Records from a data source
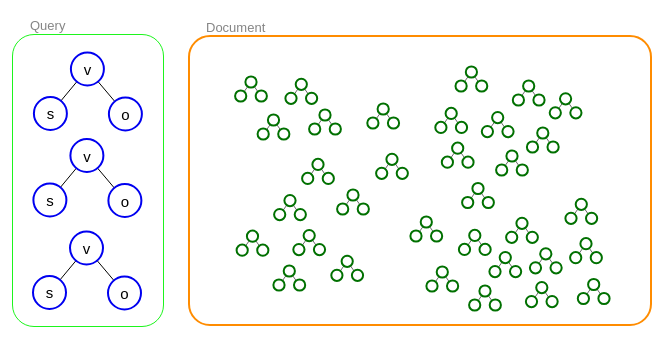
<!DOCTYPE html>
<html lang="en">
<head>
<meta charset="utf-8">
<title>Query and document trees</title>
<style>
:root {
  --query-border: #1df51d;
  --document-border: #ff8c00;
  --query-node: #0000f0;
  --document-node: #007000;
  --label: #858585;
  --ink: #000;
  --paper: #fff;
}
* { box-sizing: border-box; }
html, body { margin: 0; overflow: hidden; background: var(--paper); }
.diagram {
  position: relative;
  width: 664px;
  height: 344px;
  overflow: hidden;
  font-family: "Liberation Sans", sans-serif;
}
.panel { position: absolute; }
.panel-query { left: 12px; top: 34px; width: 152px; height: 293px; border: 1px solid var(--query-border); border-radius: 22px; }
.panel-document { left: 188px; top: 35px; width: 464px; height: 291px; border: 2px solid var(--document-border); border-radius: 22px; }
.panel-label {
  position: absolute;
  margin: 0;
  font-size: 13px;
  font-weight: 400;
  line-height: 16px;
  color: var(--label);
}
.label-query { left: 30px; top: 18px; }
.label-document { left: 206px; top: 20px; }
.trees { position: absolute; left: 0; top: 0; display: block; }
.query-tree line { stroke: var(--ink); stroke-width: 1; }
.query-tree circle { fill: var(--paper); stroke: var(--query-node); stroke-width: 2; }
.query-tree text { font-size: 15px; text-anchor: middle; fill: var(--ink); }
.document-tree line { stroke: var(--ink); stroke-width: 0.6; }
.document-tree circle { fill: var(--paper); stroke: var(--document-node); stroke-width: 2; }
</style>
</head>
<body>
<main class="diagram">
  <section class="panel panel-query" aria-labelledby="query-label"></section>
  <section class="panel panel-document" aria-labelledby="document-label"></section>
  <h2 class="panel-label label-query" id="query-label">Query</h2>
  <h2 class="panel-label label-document" id="document-label">Document</h2>

  <svg class="trees" width="664" height="344" viewBox="0 0 664 344" role="img" aria-label="Three labelled query trees beside many small document trees">
    <defs>
      <g id="query-tree" class="query-tree">
        <line x1="0" y1="0" x2="-37" y2="44.5"/>
        <line x1="0" y1="0" x2="38" y2="45"/>
        <circle r="16.5"/>
        <circle cx="-37" cy="44.5" r="16.5"/>
        <circle cx="38" cy="45" r="16.5"/>
        <text x="0" y="6">v</text>
        <text x="-37" y="50">s</text>
        <text x="38" y="51">o</text>
      </g>
      <g id="document-tree" class="document-tree">
        <line x1="0" y1="0" x2="-10" y2="14"/>
        <line x1="0" y1="0" x2="10" y2="14"/>
        <circle r="5.6"/>
        <circle cx="-10.3" cy="14" r="5.6"/>
        <circle cx="10.3" cy="14" r="5.6"/>
      </g>
    </defs>

    <g id="query-trees">
      <use href="#query-tree" x="87.4" y="69"/>
      <use href="#query-tree" x="86.9" y="155.5"/>
      <use href="#query-tree" x="86.5" y="248"/>
    </g>

    <g id="document-trees-left">
      <use href="#document-tree" x="251" y="82"/>
      <use href="#document-tree" x="301.3" y="84.3"/>
      <use href="#document-tree" x="273.5" y="120"/>
      <use href="#document-tree" x="325" y="115"/>
      <use href="#document-tree" x="383.2" y="109"/>
      <use href="#document-tree" x="392" y="159.3"/>
      <use href="#document-tree" x="318" y="164.4"/>
      <use href="#document-tree" x="353" y="195"/>
      <use href="#document-tree" x="290" y="200.6"/>
      <use href="#document-tree" x="252.5" y="236.2"/>
      <use href="#document-tree" x="309.2" y="235.6"/>
      <use href="#document-tree" x="289.3" y="271"/>
      <use href="#document-tree" x="347.2" y="261.3"/>
    </g>

    <g id="document-trees-right">
      <use href="#document-tree" x="471.4" y="72"/>
      <use href="#document-tree" x="528.7" y="86"/>
      <use href="#document-tree" x="565.6" y="98.8"/>
      <use href="#document-tree" x="451.2" y="113.4"/>
      <use href="#document-tree" x="497.7" y="117.6"/>
      <use href="#document-tree" x="542.8" y="133"/>
      <use href="#document-tree" x="457.7" y="148.2"/>
      <use href="#document-tree" x="512" y="156"/>
      <use href="#document-tree" x="478" y="188.5"/>
      <use href="#document-tree" x="581.3" y="204.3"/>
      <use href="#document-tree" x="426.3" y="222"/>
      <use href="#document-tree" x="522" y="223.3"/>
      <use href="#document-tree" x="474.8" y="235.4"/>
      <use href="#document-tree" x="586" y="243.7"/>
      <use href="#document-tree" x="505.3" y="257.6"/>
      <use href="#document-tree" x="545.8" y="253.8"/>
      <use href="#document-tree" x="442.3" y="272"/>
      <use href="#document-tree" x="485" y="291"/>
      <use href="#document-tree" x="541.8" y="287.6"/>
      <use href="#document-tree" x="593.7" y="284.5"/>
    </g>
  </svg>
</main>
</body>
</html>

▶ _Your instructions_
Out of the records above, pull each line containing the word "margin".

▶ _Written response_
html, body { margin: 0; overflow: hidden; background: var(--paper); }
  margin: 0;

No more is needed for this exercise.